Data
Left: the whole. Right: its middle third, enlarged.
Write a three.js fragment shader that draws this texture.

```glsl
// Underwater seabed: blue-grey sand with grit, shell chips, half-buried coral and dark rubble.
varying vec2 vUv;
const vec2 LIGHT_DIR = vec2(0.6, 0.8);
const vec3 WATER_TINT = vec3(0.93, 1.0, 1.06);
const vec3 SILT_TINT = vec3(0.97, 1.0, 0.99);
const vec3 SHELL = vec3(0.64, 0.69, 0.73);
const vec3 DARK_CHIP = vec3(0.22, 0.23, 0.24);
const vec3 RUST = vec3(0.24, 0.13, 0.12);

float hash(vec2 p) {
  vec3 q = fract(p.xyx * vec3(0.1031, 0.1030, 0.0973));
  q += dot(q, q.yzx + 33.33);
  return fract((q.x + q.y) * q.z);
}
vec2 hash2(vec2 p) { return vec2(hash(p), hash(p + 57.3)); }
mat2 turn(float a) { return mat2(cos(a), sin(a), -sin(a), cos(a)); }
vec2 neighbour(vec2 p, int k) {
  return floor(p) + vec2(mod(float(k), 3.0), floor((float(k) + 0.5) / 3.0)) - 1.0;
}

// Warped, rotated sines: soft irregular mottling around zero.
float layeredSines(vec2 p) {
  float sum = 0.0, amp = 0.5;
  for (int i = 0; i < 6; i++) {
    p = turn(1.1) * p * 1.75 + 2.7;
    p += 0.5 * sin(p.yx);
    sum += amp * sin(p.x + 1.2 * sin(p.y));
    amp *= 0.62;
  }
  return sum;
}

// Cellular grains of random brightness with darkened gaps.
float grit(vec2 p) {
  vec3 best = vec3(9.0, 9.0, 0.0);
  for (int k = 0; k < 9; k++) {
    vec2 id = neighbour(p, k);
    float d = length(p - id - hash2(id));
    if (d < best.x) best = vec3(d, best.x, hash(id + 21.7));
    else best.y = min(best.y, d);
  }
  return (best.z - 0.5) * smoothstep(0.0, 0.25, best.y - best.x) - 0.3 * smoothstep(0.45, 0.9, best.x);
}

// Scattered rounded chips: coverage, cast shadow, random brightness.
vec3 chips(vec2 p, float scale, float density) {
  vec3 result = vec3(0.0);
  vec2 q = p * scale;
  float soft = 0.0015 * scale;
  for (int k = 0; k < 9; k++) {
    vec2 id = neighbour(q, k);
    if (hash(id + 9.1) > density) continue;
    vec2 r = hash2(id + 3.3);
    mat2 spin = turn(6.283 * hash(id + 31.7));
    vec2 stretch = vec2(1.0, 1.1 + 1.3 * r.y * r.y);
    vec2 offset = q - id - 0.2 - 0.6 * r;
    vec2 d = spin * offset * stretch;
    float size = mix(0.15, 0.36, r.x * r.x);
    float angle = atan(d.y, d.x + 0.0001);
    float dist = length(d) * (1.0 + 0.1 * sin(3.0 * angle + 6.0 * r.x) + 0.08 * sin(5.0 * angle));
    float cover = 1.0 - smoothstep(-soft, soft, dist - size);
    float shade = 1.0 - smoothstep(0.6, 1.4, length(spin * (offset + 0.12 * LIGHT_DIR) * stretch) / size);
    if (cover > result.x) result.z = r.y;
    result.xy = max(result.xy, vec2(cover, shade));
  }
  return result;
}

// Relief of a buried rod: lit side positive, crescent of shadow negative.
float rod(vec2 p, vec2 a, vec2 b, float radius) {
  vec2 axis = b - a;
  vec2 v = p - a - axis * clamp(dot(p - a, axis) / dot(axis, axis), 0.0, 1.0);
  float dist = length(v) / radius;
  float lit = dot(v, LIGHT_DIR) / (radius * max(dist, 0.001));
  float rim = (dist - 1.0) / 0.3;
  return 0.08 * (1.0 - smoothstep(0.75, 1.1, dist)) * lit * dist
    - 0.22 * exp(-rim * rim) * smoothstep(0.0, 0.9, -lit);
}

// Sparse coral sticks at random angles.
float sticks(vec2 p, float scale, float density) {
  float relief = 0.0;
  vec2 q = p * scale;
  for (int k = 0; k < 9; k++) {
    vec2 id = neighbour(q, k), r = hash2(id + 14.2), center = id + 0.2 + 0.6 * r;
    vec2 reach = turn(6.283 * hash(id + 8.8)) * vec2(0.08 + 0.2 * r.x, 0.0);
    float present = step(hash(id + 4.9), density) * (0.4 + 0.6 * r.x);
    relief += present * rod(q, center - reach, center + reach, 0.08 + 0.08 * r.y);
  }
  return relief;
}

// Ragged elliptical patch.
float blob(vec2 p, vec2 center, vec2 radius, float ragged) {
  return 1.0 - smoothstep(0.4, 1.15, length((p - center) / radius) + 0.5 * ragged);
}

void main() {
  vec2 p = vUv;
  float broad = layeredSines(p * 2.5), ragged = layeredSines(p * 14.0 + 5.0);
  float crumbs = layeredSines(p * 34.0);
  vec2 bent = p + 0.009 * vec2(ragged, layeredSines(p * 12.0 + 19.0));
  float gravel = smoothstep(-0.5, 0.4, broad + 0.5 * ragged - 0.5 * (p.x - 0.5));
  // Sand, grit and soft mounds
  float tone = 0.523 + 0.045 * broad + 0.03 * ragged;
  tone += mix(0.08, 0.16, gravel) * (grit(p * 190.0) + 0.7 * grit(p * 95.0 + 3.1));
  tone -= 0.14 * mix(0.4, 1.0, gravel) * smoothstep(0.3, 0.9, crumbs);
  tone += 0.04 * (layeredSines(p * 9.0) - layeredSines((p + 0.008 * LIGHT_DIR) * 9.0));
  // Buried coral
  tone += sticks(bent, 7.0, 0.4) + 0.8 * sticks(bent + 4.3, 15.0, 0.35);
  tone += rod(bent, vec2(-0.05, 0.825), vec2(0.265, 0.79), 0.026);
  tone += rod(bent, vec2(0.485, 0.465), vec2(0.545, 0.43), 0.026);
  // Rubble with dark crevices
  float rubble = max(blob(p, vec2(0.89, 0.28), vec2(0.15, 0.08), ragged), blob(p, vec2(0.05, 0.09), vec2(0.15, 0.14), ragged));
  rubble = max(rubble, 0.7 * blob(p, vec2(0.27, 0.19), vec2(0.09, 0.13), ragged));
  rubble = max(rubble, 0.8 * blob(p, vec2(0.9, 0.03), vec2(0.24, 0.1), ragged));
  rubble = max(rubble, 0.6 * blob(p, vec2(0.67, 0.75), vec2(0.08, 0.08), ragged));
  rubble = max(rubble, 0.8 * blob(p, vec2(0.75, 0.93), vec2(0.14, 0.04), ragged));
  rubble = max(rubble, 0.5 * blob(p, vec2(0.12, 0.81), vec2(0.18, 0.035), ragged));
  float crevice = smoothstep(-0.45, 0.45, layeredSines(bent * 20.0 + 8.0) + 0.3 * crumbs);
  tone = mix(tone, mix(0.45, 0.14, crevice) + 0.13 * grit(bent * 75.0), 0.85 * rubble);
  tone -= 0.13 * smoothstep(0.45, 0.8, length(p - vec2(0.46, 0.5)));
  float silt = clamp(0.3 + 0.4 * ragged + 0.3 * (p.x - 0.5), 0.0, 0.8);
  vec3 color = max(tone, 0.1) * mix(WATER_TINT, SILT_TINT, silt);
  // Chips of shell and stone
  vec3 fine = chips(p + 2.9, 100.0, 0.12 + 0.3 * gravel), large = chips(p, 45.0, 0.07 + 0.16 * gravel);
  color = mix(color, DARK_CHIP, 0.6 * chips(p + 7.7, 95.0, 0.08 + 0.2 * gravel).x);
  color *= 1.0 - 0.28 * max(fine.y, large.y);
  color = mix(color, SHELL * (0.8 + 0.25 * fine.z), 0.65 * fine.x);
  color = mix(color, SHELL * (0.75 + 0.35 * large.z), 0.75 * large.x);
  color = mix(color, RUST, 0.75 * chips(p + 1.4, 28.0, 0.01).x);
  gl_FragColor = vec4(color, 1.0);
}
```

Aim of the exercise
"smoothstep" is the word to look for; copy every line of the data that has it.

Output for this task
  return (best.z - 0.5) * smoothstep(0.0, 0.25, best.y - best.x) - 0.3 * smoothstep(0.45, 0.9, best.x);
    float cover = 1.0 - smoothstep(-soft, soft, dist - size);
    float shade = 1.0 - smoothstep(0.6, 1.4, length(spin * (offset + 0.12 * LIGHT_DIR) * stretch) / size);
  return 0.08 * (1.0 - smoothstep(0.75, 1.1, dist)) * lit * dist
    - 0.22 * exp(-rim * rim) * smoothstep(0.0, 0.9, -lit);
  return 1.0 - smoothstep(0.4, 1.15, length((p - center) / radius) + 0.5 * ragged);
  float gravel = smoothstep(-0.5, 0.4, broad + 0.5 * ragged - 0.5 * (p.x - 0.5));
  tone -= 0.14 * mix(0.4, 1.0, gravel) * smoothstep(0.3, 0.9, crumbs);
  float crevice = smoothstep(-0.45, 0.45, layeredSines(bent * 20.0 + 8.0) + 0.3 * crumbs);
  tone -= 0.13 * smoothstep(0.45, 0.8, length(p - vec2(0.46, 0.5)));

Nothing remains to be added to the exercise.